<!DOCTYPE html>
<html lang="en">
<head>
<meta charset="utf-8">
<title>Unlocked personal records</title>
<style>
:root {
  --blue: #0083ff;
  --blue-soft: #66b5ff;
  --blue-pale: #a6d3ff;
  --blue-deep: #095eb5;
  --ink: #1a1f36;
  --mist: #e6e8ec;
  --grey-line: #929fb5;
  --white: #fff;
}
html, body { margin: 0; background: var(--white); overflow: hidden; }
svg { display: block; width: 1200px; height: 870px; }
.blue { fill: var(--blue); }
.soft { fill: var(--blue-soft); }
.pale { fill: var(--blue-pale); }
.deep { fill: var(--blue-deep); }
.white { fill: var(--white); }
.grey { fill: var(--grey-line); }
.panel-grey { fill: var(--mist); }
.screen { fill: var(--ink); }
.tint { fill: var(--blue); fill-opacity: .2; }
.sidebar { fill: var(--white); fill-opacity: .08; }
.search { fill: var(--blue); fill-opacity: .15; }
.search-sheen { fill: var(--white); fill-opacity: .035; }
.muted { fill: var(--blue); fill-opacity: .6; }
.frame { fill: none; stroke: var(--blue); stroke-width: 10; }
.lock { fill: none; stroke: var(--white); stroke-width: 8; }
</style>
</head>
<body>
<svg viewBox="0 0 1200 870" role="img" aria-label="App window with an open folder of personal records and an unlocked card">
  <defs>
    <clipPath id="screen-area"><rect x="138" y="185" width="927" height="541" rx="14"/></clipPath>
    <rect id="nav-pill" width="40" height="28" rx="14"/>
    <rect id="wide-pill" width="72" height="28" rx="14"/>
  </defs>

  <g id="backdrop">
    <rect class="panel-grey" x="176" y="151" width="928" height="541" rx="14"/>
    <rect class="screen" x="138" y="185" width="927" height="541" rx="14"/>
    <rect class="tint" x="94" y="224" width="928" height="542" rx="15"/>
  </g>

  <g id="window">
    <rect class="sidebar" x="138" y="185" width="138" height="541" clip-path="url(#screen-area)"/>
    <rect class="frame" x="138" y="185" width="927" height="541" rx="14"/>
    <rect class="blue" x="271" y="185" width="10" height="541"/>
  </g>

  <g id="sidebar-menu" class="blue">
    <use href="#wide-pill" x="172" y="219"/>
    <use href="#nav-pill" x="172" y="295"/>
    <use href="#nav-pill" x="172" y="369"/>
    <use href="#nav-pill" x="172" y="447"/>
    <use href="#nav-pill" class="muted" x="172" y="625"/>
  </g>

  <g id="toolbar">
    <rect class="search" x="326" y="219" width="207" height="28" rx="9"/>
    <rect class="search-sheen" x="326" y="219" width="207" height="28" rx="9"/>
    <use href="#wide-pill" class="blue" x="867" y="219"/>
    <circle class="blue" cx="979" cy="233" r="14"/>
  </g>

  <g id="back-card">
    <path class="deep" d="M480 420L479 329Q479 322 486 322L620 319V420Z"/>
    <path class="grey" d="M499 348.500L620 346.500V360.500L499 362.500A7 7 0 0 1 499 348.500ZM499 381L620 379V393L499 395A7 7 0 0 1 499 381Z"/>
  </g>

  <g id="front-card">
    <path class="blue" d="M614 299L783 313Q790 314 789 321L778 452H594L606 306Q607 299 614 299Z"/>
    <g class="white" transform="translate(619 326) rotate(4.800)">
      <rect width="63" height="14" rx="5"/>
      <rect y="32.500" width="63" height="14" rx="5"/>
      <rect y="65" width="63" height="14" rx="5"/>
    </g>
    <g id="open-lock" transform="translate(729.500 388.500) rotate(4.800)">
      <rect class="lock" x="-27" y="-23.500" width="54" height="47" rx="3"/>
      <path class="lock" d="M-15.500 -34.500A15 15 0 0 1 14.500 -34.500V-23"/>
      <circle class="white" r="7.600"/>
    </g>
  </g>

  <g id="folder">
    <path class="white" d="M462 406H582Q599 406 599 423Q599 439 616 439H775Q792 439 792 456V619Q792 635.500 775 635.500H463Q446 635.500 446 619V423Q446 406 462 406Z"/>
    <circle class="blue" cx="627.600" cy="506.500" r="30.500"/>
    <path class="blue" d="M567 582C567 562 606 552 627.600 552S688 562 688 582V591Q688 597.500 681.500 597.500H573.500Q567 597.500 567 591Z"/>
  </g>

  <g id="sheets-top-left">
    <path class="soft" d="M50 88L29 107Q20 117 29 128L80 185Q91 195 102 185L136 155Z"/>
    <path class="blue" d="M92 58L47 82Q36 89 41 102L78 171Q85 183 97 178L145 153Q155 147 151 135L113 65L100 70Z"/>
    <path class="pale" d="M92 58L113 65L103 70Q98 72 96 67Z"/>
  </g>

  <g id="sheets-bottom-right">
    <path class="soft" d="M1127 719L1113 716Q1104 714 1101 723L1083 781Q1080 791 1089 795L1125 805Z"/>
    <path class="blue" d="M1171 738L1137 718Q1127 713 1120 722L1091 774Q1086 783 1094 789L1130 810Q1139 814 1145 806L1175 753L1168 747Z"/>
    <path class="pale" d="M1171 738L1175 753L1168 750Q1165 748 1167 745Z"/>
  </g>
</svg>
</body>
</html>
-=-=-
* [What is expected] Would you retype the lines above from the one with "--white: #fff;" down to the one with "var(--blue); fill-opacity: .6;", word for word, both ends included and no other lines?

* [Answer section]
  --white: #fff;
}
html, body { margin: 0; background: var(--white); overflow: hidden; }
svg { display: block; width: 1200px; height: 870px; }
.blue { fill: var(--blue); }
.soft { fill: var(--blue-soft); }
.pale { fill: var(--blue-pale); }
.deep { fill: var(--blue-deep); }
.white { fill: var(--white); }
.grey { fill: var(--grey-line); }
.panel-grey { fill: var(--mist); }
.screen { fill: var(--ink); }
.tint { fill: var(--blue); fill-opacity: .2; }
.sidebar { fill: var(--white); fill-opacity: .08; }
.search { fill: var(--blue); fill-opacity: .15; }
.search-sheen { fill: var(--white); fill-opacity: .035; }
.muted { fill: var(--blue); fill-opacity: .6; }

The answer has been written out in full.